[Saved data entries]
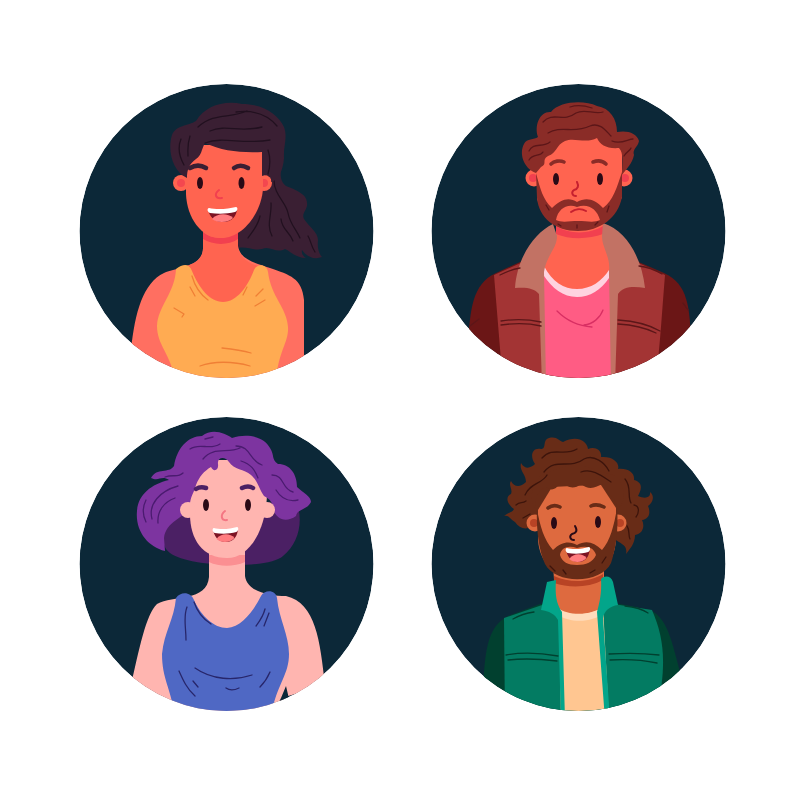
<!DOCTYPE html>
<html lang="en">
<head>
<meta charset="utf-8">
<title>Four character avatars</title>
<style>
:root{--paper:#fff;--night:#0c2838;--ink:#2a0a16;--white:#fff;
--coral:#ff6f61;--coral-face:#ff6450;--coral-shade:#f2404f;--plum:#3a1f33;--plum-line:#21101f;--amber:#ffab52;--amber-line:#f07f35;
--rust:#8a2c27;--rust-line:#5c1618;--jacket:#a33434;--sleeve:#6b1616;--collar:#c27264;--pink:#ff5c84;--pink-line:#d92f63;--blush:#ffd3e0;
--rose:#ffb5b0;--rose-shade:#fb8f92;--violet:#7d34a0;--violet-deep:#4b2064;--violet-line:#4b1b70;--blue:#4f68c4;--navy:#27266b;
--tan:#de6a3f;--tan-shade:#b84325;--brown:#682c17;--brown-line:#3d140b;--green:#037b62;--green-deep:#01402f;--mint:#03a58a;--sand:#ffc691;--sand-light:#ffdcbc}
html,body{margin:0;background:var(--paper)}
body{width:800px;height:800px;overflow:hidden}
svg{display:block}
.disc{fill:var(--night)}
.line,.nose,.brow{fill:none;stroke-linecap:round;stroke-linejoin:round}
.line{stroke-width:1.3}
.nose{stroke-width:2}
.brow{stroke-width:4.5}
.brow.slim{stroke-width:3.6}
.eye{fill:var(--ink)}
.mouth{fill:#7c1424}.teeth{fill:var(--white)}.tongue{fill:#ff7d80}
.coral{fill:var(--coral)}.coral-face{fill:var(--coral-face)}.coral-shade{fill:var(--coral-shade)}
.plum{fill:var(--plum)}.amber{fill:var(--amber)}
.rust{fill:var(--rust)}.jacket{fill:var(--jacket)}.sleeve{fill:var(--sleeve)}.collar{fill:var(--collar)}.pink{fill:var(--pink)}.blush{fill:var(--blush)}
.rose{fill:var(--rose)}.rose-shade{fill:var(--rose-shade)}.violet{fill:var(--violet)}.violet-deep{fill:var(--violet-deep)}.blue{fill:var(--blue)}
.tan{fill:var(--tan)}.tan-shade{fill:var(--tan-shade)}.brown{fill:var(--brown)}.green{fill:var(--green)}.green-deep{fill:var(--green-deep)}.mint{fill:var(--mint)}.sand{fill:var(--sand)}.sand-light{fill:var(--sand-light)}
.s-plum{stroke:var(--plum-line)}.s-amber{stroke:var(--amber-line)}.s-coral{stroke:var(--coral-shade)}.s-rust{stroke:var(--rust-line)}.s-pink{stroke:var(--pink-line)}
.s-violet{stroke:var(--violet-line)}.s-navy{stroke:var(--navy)}.s-rose{stroke:#f47683}.s-brown{stroke:var(--brown-line)}.s-green{stroke:var(--green-deep)}.s-red{stroke:#c6202f}.s-ink{stroke:var(--ink)}
</style>
</head>
<body>
<svg width="800" height="800" viewBox="0 0 800 800" role="img" aria-label="Four illustrated people in round avatars">
<defs>
<circle id="disc" cx="226.5" cy="231" r="147"/>
<clipPath id="clip-ponytail"><use href="#disc"/></clipPath>
<clipPath id="clip-jacket"><use href="#disc" x="352"/></clipPath>
<clipPath id="clip-violet"><use href="#disc" y="333"/></clipPath>
<clipPath id="clip-vest"><use href="#disc" x="352" y="333"/></clipPath>
<g id="smile">
<path class="mouth" d="M0 2C9 3 20 3 29 1C29 9 24 15 15 15C6 15 1 9 0 2Z"/>
<path class="tongue" d="M4 12C9 6 20 6 25 11C20 16 9 16 4 12Z"/>
<path class="teeth" d="M1 1C9 3 20 2 28 0C30 0 30 4 27 5C19 7 10 7 2 6C-1 5 -1 1 1 1Z"/>
</g>
</defs>

<g id="woman-ponytail" clip-path="url(#clip-ponytail)">
<use class="disc" href="#disc"/>
<path class="plum" d="M262 130L284 150C283 165 276 178 286 186C296 190 307 194 307 203C308 210 301 213 304 219C309 227 318 232 318 240C317 248 319 254 322 257C314 260 307 257 302 250C301 254 304 257 306 258C296 258 290 251 285 249C276 254 270 245 262 249C254 251 247 246 238 248L236 220L262 190Z"/>
<path class="line s-plum" d="M274 180C274 195 286 202 288 213S296 229 300 238M271 203C272 215 266 224 272 236M281 219C282 230 290 232 293 241M260 216C258 226 252 232 248 238M308 236C311 241 311 246 315 252"/>
<path class="coral" d="M131 350C135 312 143 283 164 273C177 267 203 267 203 248V220H238V246C240 260 256 263 270 268C290 275 302 278 304 300V385H131Z"/>
<path class="coral-face" d="M203 225H238V248C241 259 249 263 258 266L250 305H198L184 267C194 264 203 260 203 248Z"/>
<path class="coral-shade" d="M203 232C212 240 227 240 238 231V239C228 246 212 245 203 239Z"/>
<path class="amber" d="M176 269C183 264 189 263 192 271C199 288 210 302 223 302C237 302 248 286 254 270C257 263 267 264 268 272C271 297 287 308 288 327C289 343 277 352 276 385H175C174 357 157 347 157 326C158 306 175 293 176 269Z"/>
<path class="line s-amber" d="M192 276C195 287 201 295 208 300M190 287L195 296M247 287L243 295M263 289L256 296M265 300L255 306M174 308L184 314L182 317M222 348C232 349 241 350 251 353M200 366C213 361 233 361 250 366"/>
<circle class="coral-face" cx="181" cy="183" r="8"/><circle class="coral-face" cx="264" cy="183" r="8"/>
<circle class="coral-shade" cx="181" cy="183" r="4" opacity=".8"/><circle class="coral-shade" cx="264" cy="183" r="4" opacity=".8"/>
<path class="coral-face" d="M186 145H263V188C262 211 244 238 221 238C201 238 187 218 186 194Z"/>
<path class="plum" d="M187 178C173 172 167 151 172 135C176 125 188 126 196 121C205 106 224 100 242 104C263 104 278 114 284 127C288 138 283 147 284 158C283 170 279 180 271 182C272 175 268 174 262 176V152C241 153 222 151 205 143C201 150 202 155 196 159C189 164 187 170 187 178Z"/>
<path class="line s-plum" d="M198 127C215 112 229 119 247 111M210 131C226 124 240 133 262 127M205 143C224 136 242 145 270 140M181 139C177 149 180 158 184 165M190 136C187 145 188 151 188 156M236 112C252 110 267 114 277 126M268 150C271 159 270 167 268 174"/>
<path class="brow" stroke="var(--plum)" d="M190 168C195 165 201 165 206 168M234 168C238 165 243 165 248 168"/>
<ellipse class="eye" cx="200" cy="183" rx="3" ry="6"/><ellipse class="eye" cx="241.5" cy="183" rx="3" ry="6"/>
<path class="nose s-coral" d="M219 190C214 194 215 199 222 198"/>
<use href="#smile" x="208" y="207"/>
</g>

<g id="man-jacket" clip-path="url(#clip-jacket)">
<use class="disc" href="#disc" x="352"/>
<path class="sleeve" d="M468 345C470 310 472 284 496 273L520 262L634 260L664 273C688 284 690 307 691 345L660 385H500Z"/>
<path class="jacket" d="M494 275L525 261H634L665 275C662 311 660 350 655 385H503Z"/>
<path class="pink" d="M544 266H610L613 385H543Z"/>
<path class="coral-face" d="M556 215H603V236L610 250V270C603 284 592 290 577 291C563 291 552 284 543 268V250L556 236Z"/>
<path class="blush" d="M544 266C552 282 564 289 577 289C591 289 602 281 609 270V278C601 290 590 297 577 297C563 297 552 288 544 276Z"/>
<path class="coral-shade" d="M556 226C570 235 590 234 603 226V234C590 239 570 240 556 234Z"/>
<path class="collar" d="M553 224C534 233 517 258 515 288C526 287 534 288 539 294L542 385H546L544 272C547 254 557 249 557 236ZM603 223C628 231 642 260 645 288C634 286 623 286 618 294L615 385H611L609 272C611 257 602 248 602 236Z"/>
<path class="line s-pink" d="M557 311C566 320 578 326 592 327M584 325C593 324 600 318 603 310"/>
<path class="line s-rust" d="M501 321C514 319 527 319 541 322M501 325C515 323 528 323 541 326M618 320C634 321 648 324 660 331M618 324C634 325 646 328 656 333M500 275C508 271 514 269 520 268M639 266C648 267 655 270 662 274M479 319L470 326M683 303L688 310"/>
<circle class="coral-face" cx="534" cy="178" r="8.5"/><circle class="coral-face" cx="624" cy="178" r="8.5"/>
<circle class="coral-shade" cx="533" cy="178" r="4"/><circle class="coral-shade" cx="625" cy="178" r="4"/>
<path class="coral-face" d="M537 150L548 135H610L622 150V197C615 215 600 227 579 227C557 227 541 216 537 198Z"/>
<path class="rust" d="M536 173C540 188 543 200 552 208C561 199 569 197 577 202C586 197 595 199 603 208C613 201 617 187 622 172V197C618 218 600 231 578 231C555 231 539 218 537 198Z"/>
<path class="coral-face" d="M556 220C558 209 567 203 577 207C588 203 597 209 600 220C594 223 587 221 578 221C569 221 562 223 556 220Z"/>
<path class="line s-rust" d="M558 224L561 226M577 225V228M595 225L598 222M609 206L607 212M546 205L549 210"/>
<path class="nose s-red" d="M571 212C575 209 581 208 586 211"/>
<path class="rust" d="M536 173C523 168 519 153 524 144C527 138 534 140 538 137C534 125 540 111 551 112C560 101 584 100 597 106C610 108 617 119 617 132C627 130 637 133 639 141C638 147 632 149 634 155C632 164 627 168 622 175C622 164 624 153 619 148C607 149 600 145 597 138C586 144 574 137 565 141C556 145 557 153 548 156C541 160 548 164 541 167Z"/>
<path class="line s-rust" d="M543 122C553 111 563 123 576 113C585 108 594 115 603 112M548 133C561 125 574 134 590 126C600 122 606 131 611 136M529 151C533 142 543 148 550 142M529 160C533 153 540 157 543 152M612 141C621 145 628 139 633 139M624 156C627 151 630 151 631 148M570 107C579 104 586 106 592 108"/>
<path class="brow slim" stroke="var(--rust)" d="M551 164C554 161 560 160 564 162M593 162C598 160 603 161 606 164"/>
<ellipse class="eye" cx="556" cy="179" rx="3" ry="6"/><ellipse class="eye" cx="600" cy="179" rx="3" ry="6"/>
<path class="nose s-red" d="M577 182C579 186 578 189 574 190C571 192 572 196 576 196"/>
</g>

<g id="woman-violet" clip-path="url(#clip-violet)">
<use class="disc" href="#disc" y="333"/>
<path class="violet-deep" d="M190 490C165 500 153 540 170 553C190 568 270 569 283 556C297 545 303 525 298 507Z"/>
<path class="rose" d="M131 685C139 650 146 614 157 604C173 595 207 602 209 577V540H245V576C247 592 270 596 286 596C316 603 320 641 325 685L285 697V720H160Z"/>
<path fill="var(--night)" d="M281 698L286 686L290 703L274 712Z"/>
<path class="rose-shade" d="M209 555H245V562C234 567 219 567 209 562Z"/>
<path class="blue" d="M176 598C181 591 191 592 194 600C201 616 214 628 227 628C242 627 254 610 261 596C265 589 276 590 277 598C279 619 289 635 289 654C289 675 277 684 271 715H174C172 690 162 680 162 654C164 632 174 620 176 598Z"/>
<path class="line s-navy" d="M187 607C183 617 186 627 186 640M194 602C197 611 203 619 211 624M265 609C263 617 259 622 256 626M269 613L264 626M195 668C212 680 234 681 252 675M226 688C230 691 235 690 239 688M179 671C183 680 187 689 195 696M193 681L198 687M270 672C267 679 264 683 260 687"/>
<path class="rose" d="M190 480L206 460H248L267 488C268 526 251 558 227 558C203 558 190 540 190 514Z"/>
<path class="violet" d="M190 505C187 518 166 520 164 538L165 551C148 547 135 531 137 511C138 495 151 484 169 480C161 475 159 482 151 478C157 467 169 474 174 466C177 448 188 436 202 436C212 428 225 433 232 438C248 433 264 437 270 448C275 456 271 459 278 464C290 464 297 474 297 487C303 493 311 496 311 502C306 511 298 508 296 516C286 523 277 520 273 509C273 503 270 499 264 496C258 487 258 481 251 475C244 469 234 470 229 462C225 456 217 457 218 464C219 471 213 472 211 467C204 471 199 477 196 485C194 493 190 497 190 505Z"/>
<circle class="rose" cx="188" cy="510" r="8"/><circle class="rose" cx="267" cy="510" r="8"/>
<path class="line s-violet" d="M190 449C200 442 209 451 220 444M203 459C213 446 228 454 240 448M236 446C251 446 249 461 262 465M241 461C251 464 255 470 258 478M178 486C160 491 148 504 152 519M175 498C164 502 157 511 158 523M146 500C142 508 143 516 146 522M165 477C173 474 178 478 183 473M272 475C285 475 281 489 293 492M276 490C282 500 289 502 298 500M205 439L213 437"/>
<path class="brow" stroke="var(--violet-deep)" d="M196 489C199 487 203 487 206 488M242 488C246 486 250 486 253 488"/>
<ellipse class="eye" cx="206" cy="505" rx="3" ry="6"/><ellipse class="eye" cx="248" cy="505" rx="3" ry="6"/>
<path class="nose s-rose" d="M225 511C220 515 221 521 227 520"/>
<use href="#smile" transform="translate(213 527) scale(.86 1)"/>
</g>

<g id="man-vest" clip-path="url(#clip-vest)">
<use class="disc" href="#disc" x="352" y="333"/>
<path class="green-deep" d="M483 690C485 655 486 627 508 616L540 604H620L650 610C670 619 673 650 682 678L650 720H500Z"/>
<path class="green" d="M504 618L545 604H613L652 610C664 638 668 665 655 720H505Z"/>
<path class="sand" d="M559 605H603L609 720H561Z"/>
<path class="tan" d="M553 565H604V606C592 616 568 617 556 609Z"/>
<path class="sand-light" d="M558 608C568 616 592 616 604 606V613C592 623 570 623 558 615Z"/>
<path class="tan-shade" d="M554 576C570 583 588 583 603 574V580C588 588 569 588 554 583Z"/>
<path class="mint" d="M556 580L547 582L541 610C549 611 555 614 558 620L561 720H565L562 612C556 603 555 594 556 580ZM601 579C605 575 611 576 613 582L618 605C610 606 604 611 603 618L610 720H605L597 612C599 604 602 594 601 579Z"/>
<path class="line s-green" d="M506 655C523 652 541 653 558 656M508 660C526 658 541 659 557 661M609 654C626 653 643 653 659 655M610 660C628 659 643 660 657 663M513 619C520 615 527 613 534 612M625 606C634 607 642 609 648 613M657 618C660 624 662 628 665 632"/>
<path class="brown" d="M550 530C540 534 537 530 531 527C525 530 519 528 515 522C510 519 509 515 504 516C509 512 512 513 514 509C507 504 505 497 511 494C513 489 508 485 511 481C514 487 520 488 526 482C526 474 519 471 521 463C525 470 531 468 535 464C529 455 533 447 541 449C547 449 542 440 549 438C557 436 559 441 563 442C576 435 587 440 588 449C595 446 602 450 601 457C613 456 620 463 618 469C628 468 635 473 634 480C645 483 640 492 638 496C645 499 651 498 650 492C655 496 653 503 648 506C651 513 649 519 642 520C645 526 643 534 635 535C635 544 629 550 626 554C628 545 621 544 613 538Z"/>
<circle class="tan" cx="535" cy="523" r="8.5"/><circle class="tan" cx="618" cy="523" r="8.5"/>
<circle class="tan-shade" cx="534" cy="523" r="4"/><circle class="tan-shade" cx="620" cy="523" r="4"/>
<path class="tan" d="M538 510L552 487L572 486L601 485L616 508V540C614 567 597 577 578 577C556 577 540 565 538 540Z"/>
<path class="brown" d="M537 509C540 526 544 540 553 550C562 541 570 541 577 545C586 540 594 542 602 550C610 541 614 526 617 508C619 531 615 551 611 563C602 583 557 586 545 564C539 551 536 529 537 509Z"/>
<path class="tan" d="M560 555C561 547 569 545 577 548C586 545 594 547 596 555C593 562 586 565 577 565C568 565 562 562 560 555Z"/>
<path class="brown" d="M537 512C533 502 537 491 546 487C552 492 557 489 561 481C567 488 574 490 581 484C589 491 597 487 602 484C607 494 617 496 617 509C627 504 625 484 616 476L575 463L542 474C531 484 528 502 537 512Z"/>
<path class="line s-brown" d="M542 458C553 446 564 457 577 449M544 472C556 457 570 470 584 459C594 454 605 463 609 471M525 495C530 483 542 484 547 475M516 505C520 501 522 504 526 501M523 518L530 514M581 472C592 468 602 476 611 482M625 479C632 487 627 496 631 503M634 505C640 506 639 513 636 517M627 526C630 530 628 535 630 539M550 566L555 571M563 570L566 574M602 563L606 557M590 573L595 570"/>
<path class="brow slim" stroke="var(--brown)" d="M548 508C552 505 556 505 560 507M591 506C595 504 600 505 604 507"/>
<ellipse class="eye" cx="554" cy="523" rx="3" ry="6"/><ellipse class="eye" cx="598" cy="522" rx="3" ry="6"/>
<path class="nose s-ink" d="M575 526C578 531 576 533 572 534C569 536 570 540 574 540"/>
<use href="#smile" transform="translate(566 547) scale(.82 1)"/>
</g>
</svg>
</body>
</html>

- What to work on:
Your answer should be all lines from the data that contain "tongue".

- Result of this task:
.mouth{fill:#7c1424}.teeth{fill:var(--white)}.tongue{fill:#ff7d80}
<path class="tongue" d="M4 12C9 6 20 6 25 11C20 16 9 16 4 12Z"/>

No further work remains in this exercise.